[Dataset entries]
────────────────────

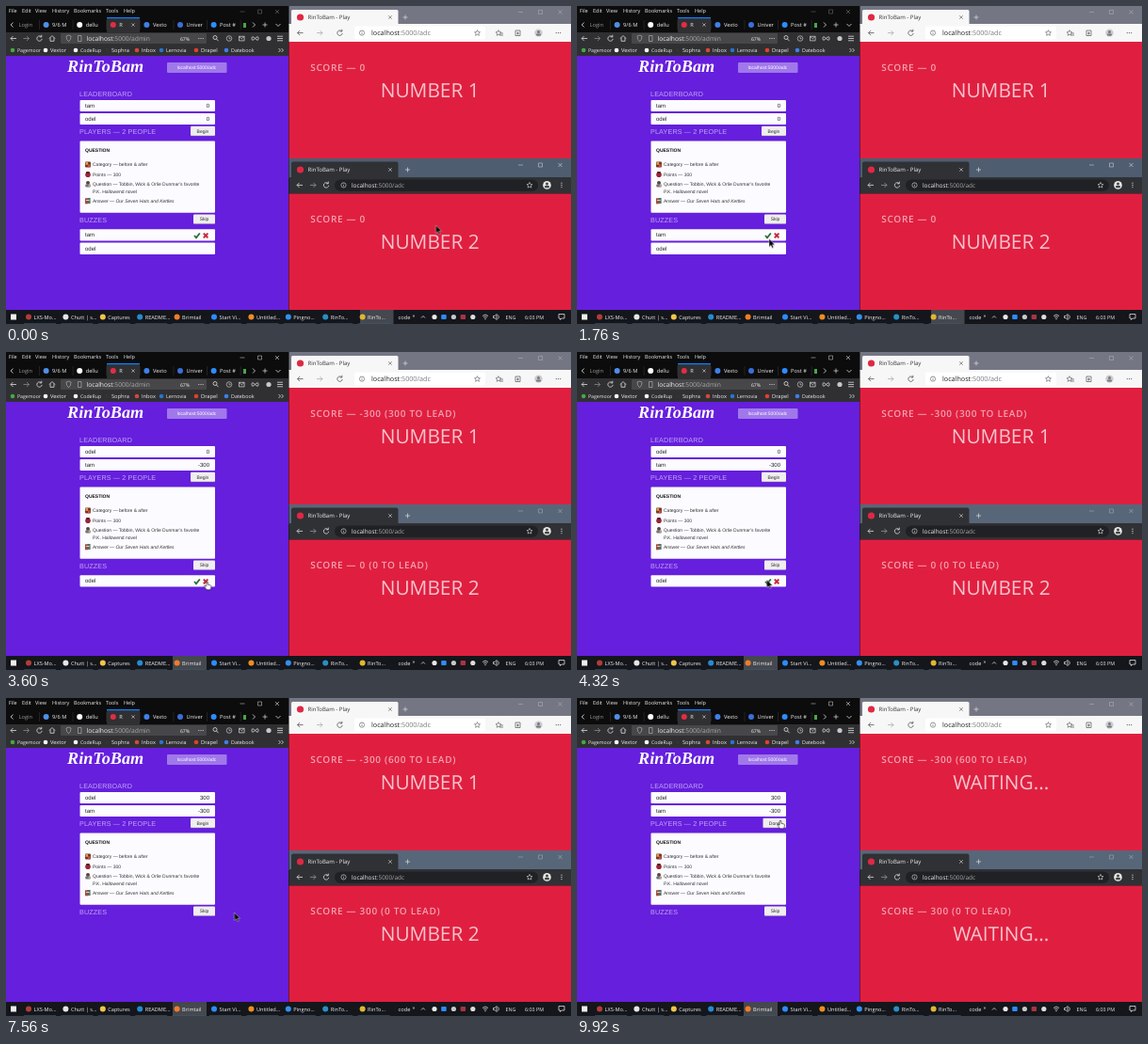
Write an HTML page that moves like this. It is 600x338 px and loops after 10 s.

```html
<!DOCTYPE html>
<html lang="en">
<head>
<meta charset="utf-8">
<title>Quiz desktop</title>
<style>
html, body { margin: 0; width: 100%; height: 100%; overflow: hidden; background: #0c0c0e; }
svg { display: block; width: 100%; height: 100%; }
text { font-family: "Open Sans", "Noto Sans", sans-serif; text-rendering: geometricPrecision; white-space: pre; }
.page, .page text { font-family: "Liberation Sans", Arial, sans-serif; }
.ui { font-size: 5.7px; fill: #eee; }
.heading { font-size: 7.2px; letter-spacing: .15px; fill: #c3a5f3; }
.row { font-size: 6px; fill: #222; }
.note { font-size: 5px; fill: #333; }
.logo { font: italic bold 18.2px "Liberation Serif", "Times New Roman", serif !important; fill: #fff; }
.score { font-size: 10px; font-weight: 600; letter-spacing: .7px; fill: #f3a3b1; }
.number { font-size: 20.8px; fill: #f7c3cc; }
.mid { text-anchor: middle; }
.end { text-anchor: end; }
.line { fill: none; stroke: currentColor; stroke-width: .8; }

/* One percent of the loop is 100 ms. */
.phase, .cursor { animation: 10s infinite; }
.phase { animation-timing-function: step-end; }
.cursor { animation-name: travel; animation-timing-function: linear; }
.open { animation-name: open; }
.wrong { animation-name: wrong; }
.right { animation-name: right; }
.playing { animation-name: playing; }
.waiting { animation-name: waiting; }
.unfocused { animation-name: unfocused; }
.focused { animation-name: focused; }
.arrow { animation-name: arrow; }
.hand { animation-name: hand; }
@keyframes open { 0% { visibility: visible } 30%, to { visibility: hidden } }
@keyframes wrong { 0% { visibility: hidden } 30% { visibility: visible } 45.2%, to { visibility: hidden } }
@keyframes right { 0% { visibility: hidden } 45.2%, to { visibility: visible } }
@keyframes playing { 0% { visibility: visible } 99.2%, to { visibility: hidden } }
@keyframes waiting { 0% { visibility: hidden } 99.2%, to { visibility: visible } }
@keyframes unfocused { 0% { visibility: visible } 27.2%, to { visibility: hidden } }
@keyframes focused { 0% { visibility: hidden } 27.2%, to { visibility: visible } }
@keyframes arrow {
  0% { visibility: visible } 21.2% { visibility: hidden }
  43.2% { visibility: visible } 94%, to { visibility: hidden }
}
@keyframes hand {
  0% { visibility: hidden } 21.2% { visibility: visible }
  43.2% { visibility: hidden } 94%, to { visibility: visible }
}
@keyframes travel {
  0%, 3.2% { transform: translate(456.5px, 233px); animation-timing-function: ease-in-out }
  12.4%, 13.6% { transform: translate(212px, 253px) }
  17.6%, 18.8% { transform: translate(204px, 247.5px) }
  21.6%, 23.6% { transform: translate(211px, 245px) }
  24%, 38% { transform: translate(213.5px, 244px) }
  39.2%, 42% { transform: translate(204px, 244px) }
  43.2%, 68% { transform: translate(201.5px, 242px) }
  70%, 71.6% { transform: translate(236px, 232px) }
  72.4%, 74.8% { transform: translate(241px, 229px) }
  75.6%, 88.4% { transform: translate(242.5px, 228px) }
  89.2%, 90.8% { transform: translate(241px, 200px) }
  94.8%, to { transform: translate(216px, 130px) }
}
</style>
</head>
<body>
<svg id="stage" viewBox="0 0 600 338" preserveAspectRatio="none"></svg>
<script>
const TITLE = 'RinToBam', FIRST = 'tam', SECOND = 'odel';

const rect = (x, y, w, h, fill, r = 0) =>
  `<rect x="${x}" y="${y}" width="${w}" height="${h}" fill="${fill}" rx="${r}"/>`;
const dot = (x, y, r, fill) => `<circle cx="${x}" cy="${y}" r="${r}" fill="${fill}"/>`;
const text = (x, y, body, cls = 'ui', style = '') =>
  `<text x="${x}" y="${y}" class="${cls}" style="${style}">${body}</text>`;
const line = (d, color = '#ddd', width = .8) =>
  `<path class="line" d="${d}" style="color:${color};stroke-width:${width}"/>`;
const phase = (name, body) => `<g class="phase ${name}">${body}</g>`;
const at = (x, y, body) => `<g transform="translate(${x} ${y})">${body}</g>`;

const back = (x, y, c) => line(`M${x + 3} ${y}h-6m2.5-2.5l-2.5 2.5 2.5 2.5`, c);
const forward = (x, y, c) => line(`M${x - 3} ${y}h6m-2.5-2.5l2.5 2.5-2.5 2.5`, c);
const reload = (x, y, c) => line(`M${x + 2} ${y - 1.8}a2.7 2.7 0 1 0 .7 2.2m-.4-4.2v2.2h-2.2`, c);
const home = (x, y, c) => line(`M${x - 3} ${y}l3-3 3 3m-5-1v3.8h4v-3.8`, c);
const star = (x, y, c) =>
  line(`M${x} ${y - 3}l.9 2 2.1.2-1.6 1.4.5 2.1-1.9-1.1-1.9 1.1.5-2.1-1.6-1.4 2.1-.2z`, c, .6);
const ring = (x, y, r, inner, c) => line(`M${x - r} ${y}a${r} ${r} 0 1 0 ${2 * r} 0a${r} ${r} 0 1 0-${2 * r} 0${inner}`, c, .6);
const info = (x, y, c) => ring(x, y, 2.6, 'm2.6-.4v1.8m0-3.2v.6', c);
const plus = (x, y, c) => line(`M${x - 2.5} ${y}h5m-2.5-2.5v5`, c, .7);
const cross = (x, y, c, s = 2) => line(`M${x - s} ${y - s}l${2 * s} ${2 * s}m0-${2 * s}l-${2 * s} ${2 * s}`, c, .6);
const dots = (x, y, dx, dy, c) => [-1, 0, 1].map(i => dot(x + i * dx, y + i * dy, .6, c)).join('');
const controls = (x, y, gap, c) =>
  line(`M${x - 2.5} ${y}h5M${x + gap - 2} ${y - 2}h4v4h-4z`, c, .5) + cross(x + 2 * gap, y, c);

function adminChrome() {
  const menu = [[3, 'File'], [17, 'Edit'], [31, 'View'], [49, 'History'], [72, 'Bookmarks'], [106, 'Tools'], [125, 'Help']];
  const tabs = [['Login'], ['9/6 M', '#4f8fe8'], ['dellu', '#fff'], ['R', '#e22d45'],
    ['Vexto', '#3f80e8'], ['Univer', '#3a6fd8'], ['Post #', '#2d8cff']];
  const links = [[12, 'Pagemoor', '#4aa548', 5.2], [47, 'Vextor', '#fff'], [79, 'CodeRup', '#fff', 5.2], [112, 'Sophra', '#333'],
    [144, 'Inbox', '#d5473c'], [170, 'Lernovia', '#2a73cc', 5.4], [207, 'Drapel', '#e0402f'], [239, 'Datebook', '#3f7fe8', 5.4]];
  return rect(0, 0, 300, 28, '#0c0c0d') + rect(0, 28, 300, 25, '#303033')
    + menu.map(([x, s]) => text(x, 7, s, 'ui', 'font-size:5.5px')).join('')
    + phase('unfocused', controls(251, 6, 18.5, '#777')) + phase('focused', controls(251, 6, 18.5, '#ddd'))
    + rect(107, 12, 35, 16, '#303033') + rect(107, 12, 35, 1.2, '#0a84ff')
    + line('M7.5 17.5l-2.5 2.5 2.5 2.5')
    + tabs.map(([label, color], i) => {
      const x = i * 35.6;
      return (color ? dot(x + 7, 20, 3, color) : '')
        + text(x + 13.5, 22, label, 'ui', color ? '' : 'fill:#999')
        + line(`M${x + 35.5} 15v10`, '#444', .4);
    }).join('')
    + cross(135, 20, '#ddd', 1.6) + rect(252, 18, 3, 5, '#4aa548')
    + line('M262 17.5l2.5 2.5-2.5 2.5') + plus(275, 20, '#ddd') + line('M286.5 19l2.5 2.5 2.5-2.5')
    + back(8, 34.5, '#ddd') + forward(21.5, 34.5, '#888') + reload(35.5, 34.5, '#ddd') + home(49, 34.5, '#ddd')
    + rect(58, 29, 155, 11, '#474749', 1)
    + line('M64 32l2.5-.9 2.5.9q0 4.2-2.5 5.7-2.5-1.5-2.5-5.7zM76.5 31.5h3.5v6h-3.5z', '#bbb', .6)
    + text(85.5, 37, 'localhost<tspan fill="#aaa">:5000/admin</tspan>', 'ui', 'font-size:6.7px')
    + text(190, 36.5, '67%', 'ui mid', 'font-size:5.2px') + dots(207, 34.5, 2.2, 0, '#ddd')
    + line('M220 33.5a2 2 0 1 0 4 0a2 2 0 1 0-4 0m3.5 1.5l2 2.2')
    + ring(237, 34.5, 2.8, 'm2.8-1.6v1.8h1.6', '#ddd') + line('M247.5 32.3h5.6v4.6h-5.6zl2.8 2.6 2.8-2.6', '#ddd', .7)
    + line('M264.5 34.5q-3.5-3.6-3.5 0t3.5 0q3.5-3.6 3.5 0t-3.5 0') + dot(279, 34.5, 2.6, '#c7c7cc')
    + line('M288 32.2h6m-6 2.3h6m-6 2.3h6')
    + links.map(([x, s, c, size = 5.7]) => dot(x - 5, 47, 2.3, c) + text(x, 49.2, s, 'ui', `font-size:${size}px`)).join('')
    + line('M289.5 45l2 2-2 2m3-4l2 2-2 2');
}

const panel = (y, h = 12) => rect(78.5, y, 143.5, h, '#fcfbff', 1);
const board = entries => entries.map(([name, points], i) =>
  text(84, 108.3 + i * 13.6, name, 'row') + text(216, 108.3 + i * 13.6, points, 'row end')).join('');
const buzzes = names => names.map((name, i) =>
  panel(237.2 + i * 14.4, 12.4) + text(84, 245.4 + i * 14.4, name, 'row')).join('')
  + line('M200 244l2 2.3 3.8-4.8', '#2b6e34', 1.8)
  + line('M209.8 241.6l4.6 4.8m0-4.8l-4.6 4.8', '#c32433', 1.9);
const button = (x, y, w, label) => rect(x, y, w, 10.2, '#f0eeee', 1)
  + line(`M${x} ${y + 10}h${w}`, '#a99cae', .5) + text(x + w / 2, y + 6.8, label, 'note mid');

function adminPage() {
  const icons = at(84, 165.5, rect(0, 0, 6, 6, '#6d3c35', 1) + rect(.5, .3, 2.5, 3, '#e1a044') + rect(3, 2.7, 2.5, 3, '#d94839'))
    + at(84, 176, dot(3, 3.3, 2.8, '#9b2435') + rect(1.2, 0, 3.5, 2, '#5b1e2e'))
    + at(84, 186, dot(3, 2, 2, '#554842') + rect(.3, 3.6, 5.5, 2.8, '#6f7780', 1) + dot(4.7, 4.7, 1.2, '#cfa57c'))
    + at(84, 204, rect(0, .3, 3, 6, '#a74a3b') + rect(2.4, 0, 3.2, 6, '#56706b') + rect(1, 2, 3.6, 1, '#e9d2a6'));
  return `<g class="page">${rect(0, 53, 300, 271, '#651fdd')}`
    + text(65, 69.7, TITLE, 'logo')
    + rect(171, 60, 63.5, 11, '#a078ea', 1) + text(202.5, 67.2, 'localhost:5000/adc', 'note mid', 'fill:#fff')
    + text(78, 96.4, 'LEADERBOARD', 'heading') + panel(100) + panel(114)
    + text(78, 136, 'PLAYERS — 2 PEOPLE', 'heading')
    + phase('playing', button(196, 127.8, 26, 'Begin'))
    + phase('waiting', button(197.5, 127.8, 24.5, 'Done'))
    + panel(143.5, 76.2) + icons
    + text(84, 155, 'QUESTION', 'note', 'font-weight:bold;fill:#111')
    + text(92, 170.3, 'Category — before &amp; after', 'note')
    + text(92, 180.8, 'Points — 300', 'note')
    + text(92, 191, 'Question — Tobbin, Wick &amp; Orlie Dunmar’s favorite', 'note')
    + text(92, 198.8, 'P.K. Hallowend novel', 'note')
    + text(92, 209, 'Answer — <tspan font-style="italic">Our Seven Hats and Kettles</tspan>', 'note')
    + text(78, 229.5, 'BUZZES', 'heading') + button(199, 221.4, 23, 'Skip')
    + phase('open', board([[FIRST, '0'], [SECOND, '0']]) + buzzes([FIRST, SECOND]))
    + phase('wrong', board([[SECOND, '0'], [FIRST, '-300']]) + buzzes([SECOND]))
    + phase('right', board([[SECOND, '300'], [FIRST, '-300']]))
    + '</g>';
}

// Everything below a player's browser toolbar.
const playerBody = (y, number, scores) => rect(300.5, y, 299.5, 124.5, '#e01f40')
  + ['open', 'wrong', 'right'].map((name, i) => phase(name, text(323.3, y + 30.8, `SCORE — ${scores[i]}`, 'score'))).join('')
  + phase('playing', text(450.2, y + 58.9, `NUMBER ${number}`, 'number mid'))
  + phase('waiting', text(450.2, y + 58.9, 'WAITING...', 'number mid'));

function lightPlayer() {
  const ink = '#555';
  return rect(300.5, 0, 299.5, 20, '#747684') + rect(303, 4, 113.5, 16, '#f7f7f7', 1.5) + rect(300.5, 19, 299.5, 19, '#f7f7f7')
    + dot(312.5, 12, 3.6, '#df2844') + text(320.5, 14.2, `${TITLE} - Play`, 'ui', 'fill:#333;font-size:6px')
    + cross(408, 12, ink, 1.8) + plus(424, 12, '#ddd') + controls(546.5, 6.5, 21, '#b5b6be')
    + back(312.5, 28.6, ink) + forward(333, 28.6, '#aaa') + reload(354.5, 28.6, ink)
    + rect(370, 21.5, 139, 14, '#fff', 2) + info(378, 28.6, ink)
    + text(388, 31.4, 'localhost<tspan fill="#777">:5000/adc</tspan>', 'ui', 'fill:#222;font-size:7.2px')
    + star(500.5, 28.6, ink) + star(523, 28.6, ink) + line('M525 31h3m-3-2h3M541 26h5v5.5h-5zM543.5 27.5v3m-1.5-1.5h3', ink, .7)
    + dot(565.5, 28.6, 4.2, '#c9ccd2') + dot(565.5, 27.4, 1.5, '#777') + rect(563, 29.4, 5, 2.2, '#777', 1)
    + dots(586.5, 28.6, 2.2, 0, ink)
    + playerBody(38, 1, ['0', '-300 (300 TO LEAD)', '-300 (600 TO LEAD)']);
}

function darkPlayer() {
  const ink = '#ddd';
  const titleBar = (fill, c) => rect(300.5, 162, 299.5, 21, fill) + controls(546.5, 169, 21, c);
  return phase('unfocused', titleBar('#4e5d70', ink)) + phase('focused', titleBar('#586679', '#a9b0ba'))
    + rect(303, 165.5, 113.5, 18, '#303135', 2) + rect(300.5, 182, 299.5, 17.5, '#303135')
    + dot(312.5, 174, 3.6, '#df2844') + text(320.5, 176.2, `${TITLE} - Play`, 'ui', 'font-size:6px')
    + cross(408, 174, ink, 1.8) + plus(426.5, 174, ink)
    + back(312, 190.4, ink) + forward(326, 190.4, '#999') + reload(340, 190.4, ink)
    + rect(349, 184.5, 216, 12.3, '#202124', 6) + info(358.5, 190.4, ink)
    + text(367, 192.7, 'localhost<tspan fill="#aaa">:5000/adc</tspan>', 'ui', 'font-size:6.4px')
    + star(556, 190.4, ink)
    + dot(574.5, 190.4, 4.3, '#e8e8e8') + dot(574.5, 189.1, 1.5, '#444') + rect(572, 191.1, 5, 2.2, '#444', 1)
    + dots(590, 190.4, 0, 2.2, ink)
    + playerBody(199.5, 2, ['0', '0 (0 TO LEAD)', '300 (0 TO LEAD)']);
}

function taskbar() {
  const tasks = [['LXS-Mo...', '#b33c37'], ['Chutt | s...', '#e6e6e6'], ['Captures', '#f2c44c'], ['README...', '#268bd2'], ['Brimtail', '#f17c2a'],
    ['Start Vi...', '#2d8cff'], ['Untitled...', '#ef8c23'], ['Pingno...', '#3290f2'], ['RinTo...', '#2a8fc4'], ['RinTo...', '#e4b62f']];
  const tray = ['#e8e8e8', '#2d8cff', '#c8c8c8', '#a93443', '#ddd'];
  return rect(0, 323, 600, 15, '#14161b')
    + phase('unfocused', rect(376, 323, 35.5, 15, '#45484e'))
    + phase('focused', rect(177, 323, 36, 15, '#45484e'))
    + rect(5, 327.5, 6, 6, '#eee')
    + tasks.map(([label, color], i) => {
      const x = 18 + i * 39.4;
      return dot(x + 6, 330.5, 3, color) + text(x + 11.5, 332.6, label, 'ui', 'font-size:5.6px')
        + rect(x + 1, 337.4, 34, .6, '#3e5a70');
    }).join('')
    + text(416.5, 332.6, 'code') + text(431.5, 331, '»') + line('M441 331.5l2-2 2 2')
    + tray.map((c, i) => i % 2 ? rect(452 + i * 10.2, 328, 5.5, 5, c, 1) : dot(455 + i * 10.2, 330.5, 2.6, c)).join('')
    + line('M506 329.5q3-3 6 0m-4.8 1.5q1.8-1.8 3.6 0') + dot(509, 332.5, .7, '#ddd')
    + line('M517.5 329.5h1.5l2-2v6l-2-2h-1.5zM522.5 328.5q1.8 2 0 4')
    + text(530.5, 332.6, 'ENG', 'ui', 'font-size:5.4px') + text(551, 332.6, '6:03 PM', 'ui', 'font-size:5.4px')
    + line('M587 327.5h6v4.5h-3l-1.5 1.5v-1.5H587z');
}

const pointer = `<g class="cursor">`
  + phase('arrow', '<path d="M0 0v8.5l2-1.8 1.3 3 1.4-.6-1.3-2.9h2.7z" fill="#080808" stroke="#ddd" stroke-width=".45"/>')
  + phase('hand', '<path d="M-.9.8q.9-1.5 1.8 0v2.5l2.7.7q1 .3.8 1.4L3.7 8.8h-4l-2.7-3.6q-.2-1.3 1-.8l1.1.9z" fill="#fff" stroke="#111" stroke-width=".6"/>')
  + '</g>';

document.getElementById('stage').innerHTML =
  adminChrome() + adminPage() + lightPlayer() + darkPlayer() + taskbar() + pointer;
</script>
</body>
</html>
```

────────────────────

== Problem details ==
Look through the entries above; find each line with the word "function" and copy it.

== Completed exercise ==
.phase { animation-timing-function: step-end; }
.cursor { animation-name: travel; animation-timing-function: linear; }
  0%, 3.2% { transform: translate(456.5px, 233px); animation-timing-function: ease-in-out }
function adminChrome() {
function adminPage() {
function lightPlayer() {
function darkPlayer() {
function taskbar() {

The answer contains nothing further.